"If Bingham can show that the notice and subsequent report were improperly addressed or can articulate some other legitimate reason for not responding to the notice, Bingham should then be allowed a formal hearing to contest the charges. But, if the notice and report were properly addressed and Bingham can show no legitimate reason for not receiving them, Bingham was afforded all rights of due process and the fines should stand."
The judgment was affirmed in part and remanded in part for the trial court to consider the issues above.
COMMONWEALTH OF KY, NATURAL RESOURCES AND ENVIRONMENTAL PROTECTION CABINET v LARRY COOK, 812 SW 2d 507 (Ct App Ky 1991).
The Kentucky court of appeals reversed the lower court's finding that notice of a formal hearing was not perfected.
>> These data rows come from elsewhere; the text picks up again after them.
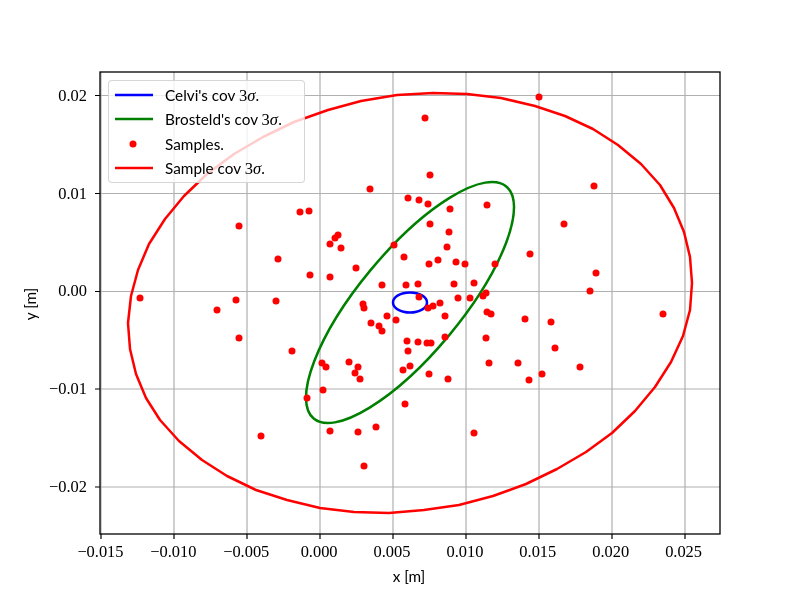
<!DOCTYPE html>
<html lang="en">
<head>
<meta charset="utf-8">
<title>Covariance ellipses and samples</title>
<style>
:root {
  --paper: #fff;
  --ink: #000;
  --grid: #b0b0b0;
  --first-cov: #00f;
  --second-cov: #008000;
  --sample: #f00;
  --sans: Lato, "Open Sans", sans-serif;
  --serif: "Liberation Serif", "Noto Serif", serif;
}
* { box-sizing: border-box; margin: 0; padding: 0; }
html, body { width: 801px; height: 600px; overflow: hidden; background: var(--paper); }
.chart { position: relative; width: 801px; height: 600px; color: var(--ink); font: 15.3px/24px var(--sans); }
.plot { position: absolute; inset: 0; display: block; }
.plot path, .plot ellipse, .plot polygon, .plot rect { fill: none; }
.grid { stroke: var(--grid); stroke-width: 1.2; }
.ticks { stroke: var(--ink); stroke-width: 1.2; }
.frame { stroke: var(--ink); stroke-width: 1.3; }
.curve { stroke-width: 2.5; stroke-linejoin: round; }
.first { stroke: var(--first-cov); }
.second { stroke: var(--second-cov); }
.sample { stroke: var(--sample); }
.dots { fill: var(--sample); }
.x-ticks, .y-ticks { position: absolute; list-style: none; display: grid; font: 16.4px/20px var(--serif); }
.x-ticks { left: 64px; top: 542px; grid-template-columns: repeat(9, 72.9px); text-align: center; }
.y-ticks { left: 30px; top: 47px; width: 57px; grid-template-rows: repeat(5, 97.8px); align-items: center; text-align: right; }
.axis-name { position: absolute; line-height: 20px; text-align: center; width: 60px; }
.x-name { left: 379px; top: 566px; }
.y-name { left: 0; top: 294px; transform: rotate(-90deg); }
.legend {
  position: absolute; left: 108px; top: 80px; width: 197px; height: 103px;
  padding: 2px 6px; display: grid; grid-template-rows: repeat(4, 24.3px);
  list-style: none; background: rgba(255, 255, 255, .8);
  border: 1.4px solid rgba(204, 204, 204, .8); border-radius: 4px;
}
.legend li { display: flex; align-items: center; gap: 12px; white-space: nowrap; }
.legend svg { flex: none; }
.math { font: 16.5px/20px var(--serif); }
</style>
</head>
<body>
<main class="chart">
  <svg class="plot" width="801" height="600" viewBox="0 0 801 600" role="img" aria-label="Scatter of samples with three covariance ellipses">
    <defs><circle id="dot" r="3.5"/></defs>
    <path class="grid" d="M101 72V534M174 72V534M247 72V534M320 72V534M393 72V534M466 72V534M539 72V534M612 72V534M685 72V534M100 95.5H720M100 193.5H720M100 291.5H720M100 389H720M100 487H720"/>
    <path class="ticks" d="M101 534v5M174 534v5M247 534v5M320 534v5M393 534v5M466 534v5M539 534v5M612 534v5M685 534v5M100 95.5h-5M100 193.5h-5M100 291.5h-5M100 389h-5M100 487h-5"/>
    <ellipse class="curve first" cx="410" cy="302.5" rx="17" ry="10"/>
    <ellipse class="curve second" cx="410" cy="302.5" rx="150.8" ry="51" transform="rotate(-50.3 410 302.5)"/>
    <g class="dots">
      <use href="#dot" x="539" y="97"/><use href="#dot" x="425" y="118"/><use href="#dot" x="430" y="175"/><use href="#dot" x="370" y="189"/>
      <use href="#dot" x="594" y="186"/><use href="#dot" x="408" y="198"/><use href="#dot" x="419" y="200"/><use href="#dot" x="428" y="204"/>
      <use href="#dot" x="450" y="209"/><use href="#dot" x="487" y="205"/><use href="#dot" x="430" y="224"/><use href="#dot" x="449" y="232"/>
      <use href="#dot" x="564" y="224"/><use href="#dot" x="300" y="212"/><use href="#dot" x="309" y="211"/><use href="#dot" x="239" y="226"/>
      <use href="#dot" x="335" y="238"/><use href="#dot" x="338" y="235"/><use href="#dot" x="330" y="244"/><use href="#dot" x="341" y="248"/>
      <use href="#dot" x="394" y="245"/><use href="#dot" x="404" y="257"/><use href="#dot" x="447" y="247"/><use href="#dot" x="438" y="260"/>
      <use href="#dot" x="429" y="264"/><use href="#dot" x="456" y="262"/><use href="#dot" x="465" y="264"/><use href="#dot" x="495" y="264"/>
      <use href="#dot" x="530" y="254"/><use href="#dot" x="596" y="273"/><use href="#dot" x="590" y="291"/><use href="#dot" x="663" y="314"/>
      <use href="#dot" x="278" y="259"/><use href="#dot" x="356" y="268"/><use href="#dot" x="310" y="275"/><use href="#dot" x="330" y="277"/>
      <use href="#dot" x="382" y="285"/><use href="#dot" x="406" y="285"/><use href="#dot" x="418" y="284"/><use href="#dot" x="454" y="284"/>
      <use href="#dot" x="474" y="283"/><use href="#dot" x="140" y="298"/><use href="#dot" x="236" y="300"/><use href="#dot" x="276" y="301"/>
      <use href="#dot" x="217" y="310"/><use href="#dot" x="239" y="338"/><use href="#dot" x="292" y="351"/><use href="#dot" x="363" y="304"/>
      <use href="#dot" x="364" y="308"/><use href="#dot" x="371" y="323"/><use href="#dot" x="379" y="326"/><use href="#dot" x="382" y="331"/>
      <use href="#dot" x="387" y="316"/><use href="#dot" x="396" y="320"/><use href="#dot" x="419" y="297"/><use href="#dot" x="428" y="308"/>
      <use href="#dot" x="433" y="306"/><use href="#dot" x="440" y="303"/><use href="#dot" x="445" y="316"/><use href="#dot" x="458" y="298"/>
      <use href="#dot" x="470" y="298"/><use href="#dot" x="483" y="296"/><use href="#dot" x="486" y="293"/><use href="#dot" x="487" y="312"/>
      <use href="#dot" x="491" y="314"/><use href="#dot" x="486" y="338"/><use href="#dot" x="525" y="319"/><use href="#dot" x="551" y="322"/>
      <use href="#dot" x="555" y="348"/><use href="#dot" x="580" y="367"/><use href="#dot" x="518" y="363"/><use href="#dot" x="529" y="380"/>
      <use href="#dot" x="542" y="374"/><use href="#dot" x="489" y="363"/><use href="#dot" x="445" y="337"/><use href="#dot" x="431" y="343"/>
      <use href="#dot" x="427" y="343"/><use href="#dot" x="418" y="342"/><use href="#dot" x="407" y="341"/><use href="#dot" x="408" y="351"/>
      <use href="#dot" x="410" y="366"/><use href="#dot" x="403" y="370"/><use href="#dot" x="429" y="374"/><use href="#dot" x="448" y="379"/>
      <use href="#dot" x="405" y="404"/><use href="#dot" x="349" y="362"/><use href="#dot" x="358" y="367"/><use href="#dot" x="355" y="373"/>
      <use href="#dot" x="360" y="379"/><use href="#dot" x="322" y="363"/><use href="#dot" x="326" y="367"/><use href="#dot" x="323" y="390"/>
      <use href="#dot" x="307" y="398"/><use href="#dot" x="330" y="431"/><use href="#dot" x="358" y="432"/><use href="#dot" x="376" y="427"/>
      <use href="#dot" x="364" y="466"/><use href="#dot" x="261" y="436"/><use href="#dot" x="474" y="433"/>
    </g>
    <polygon class="curve sample" points="433,93 467,94 501,98 535,106 565,116 593,129 618,145 641,164 660,185 674,208 684,232 690,257 692,283 690,310 683,336 671,362 655,387 635,411 612,433 586,452 557,469 526,484 493,496 459,505 424,510 389,513 354,512 320,508 287,500 256,490 227,476 202,460 179,441 160,420 146,398 136,374 130,349 128,323 131,296 138,270 149,244 165,219 184,196 207,174 234,154 263,137 294,122 328,110 361,101 397,95"/>
    <rect class="frame" x="100" y="72" width="620" height="462"/>
  </svg>

  <ul class="legend">
    <li><svg width="38" height="8"><path class="curve first" d="M0 4H38"/></svg><span>Celvi's cov <span class="math">3<i>σ</i>.</span></span></li>
    <li><svg width="38" height="8"><path class="curve second" d="M0 4H38"/></svg><span>Brosteld's cov <span class="math">3<i>σ</i>.</span></span></li>
    <li><svg class="dots" width="38" height="8"><use href="#dot" x="18" y="4"/></svg><span>Samples.</span></li>
    <li><svg width="38" height="8"><path class="curve sample" d="M0 4H38"/></svg><span>Sample cov <span class="math">3<i>σ</i>.</span></span></li>
  </ul>

  <ol class="y-ticks"><li>0.02</li><li>0.01</li><li>0.00</li><li>−0.01</li><li>−0.02</li></ol>
  <ol class="x-ticks"><li>−0.015</li><li>−0.010</li><li>−0.005</li><li>0.000</li><li>0.005</li><li>0.010</li><li>0.015</li><li>0.020</li><li>0.025</li></ol>
  <p class="axis-name x-name">x [m]</p>
  <p class="axis-name y-name">y [m]</p>
</main>
</body>
</html>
"A review of the record in this case reveals that the appellee, Cook, was served notice of the formal hearing in accordance with the methods set forth in the regulations. Not only did the cabinet send notice to him via certified mail, return receipt requested at the address he himself provided, it also sent notice to his attorney of record. The regulation provides that service is effective upon failure to claim the document prior to its return to the cabinet by the United States Postal Service. Further the regulation provides that the return receipt shall be proof of the acceptance, refusal, inability to deliver, or failure to claim the document."
SURFACE MINING, INC. v WILLIAM HORVATH, slip op., No. 81-CA-6 (Ct App Ohio 1981).
The court found that Horvath "rather than acting promptly and responsibly, first refused the mail service, and then, upon receipt of the envelope bearing all the characteristic court markings, refused to open it."
MULLANE v CENTRAL HANOVER BANK & TRUST CO., 339 U.S. 306 (1950).
"An elementary and fundamental requirement of due process in any proceeding which is to be accorded finality is notice reasonably calculated, under all the circumstances, to apprise interested parties of the pendency of the action and afford them an opportunity to present their objections."
NORTH ALABAMA EXPRESS, INC. v U.S., 585 F 2d 783 (5th Cir 1978).
Failure to provide adequate notice is jurisdictional defect that invalidates administrative action until defect is cured.
U.S. v PRYOR BOLTON AND GLENN MCCULLAH, 781 F 2d 528 (6th Cir 1985).
In affirming the district court's ruling, the circuit court stated:
"Defendants raise several legal challenges to the collection action, specifically challenging the constitutionality of the service of the citations in question by certified mail. In its order of May 24, 1984, the district court found that notice by certified mail, as provided by 30 C.F.R. Secs. 722.14(a) and 723.17(b) (1984), was constitutionally adequate. Determining that 'it is reasonable to assume that if persons refuse to accept delivery or collect their mail, the mail has in fact reached them', the court upheld the provisions of the regulations which find adequate service where there is refusal to accept delivery."
Research conducted by: Joyce Zweben Scall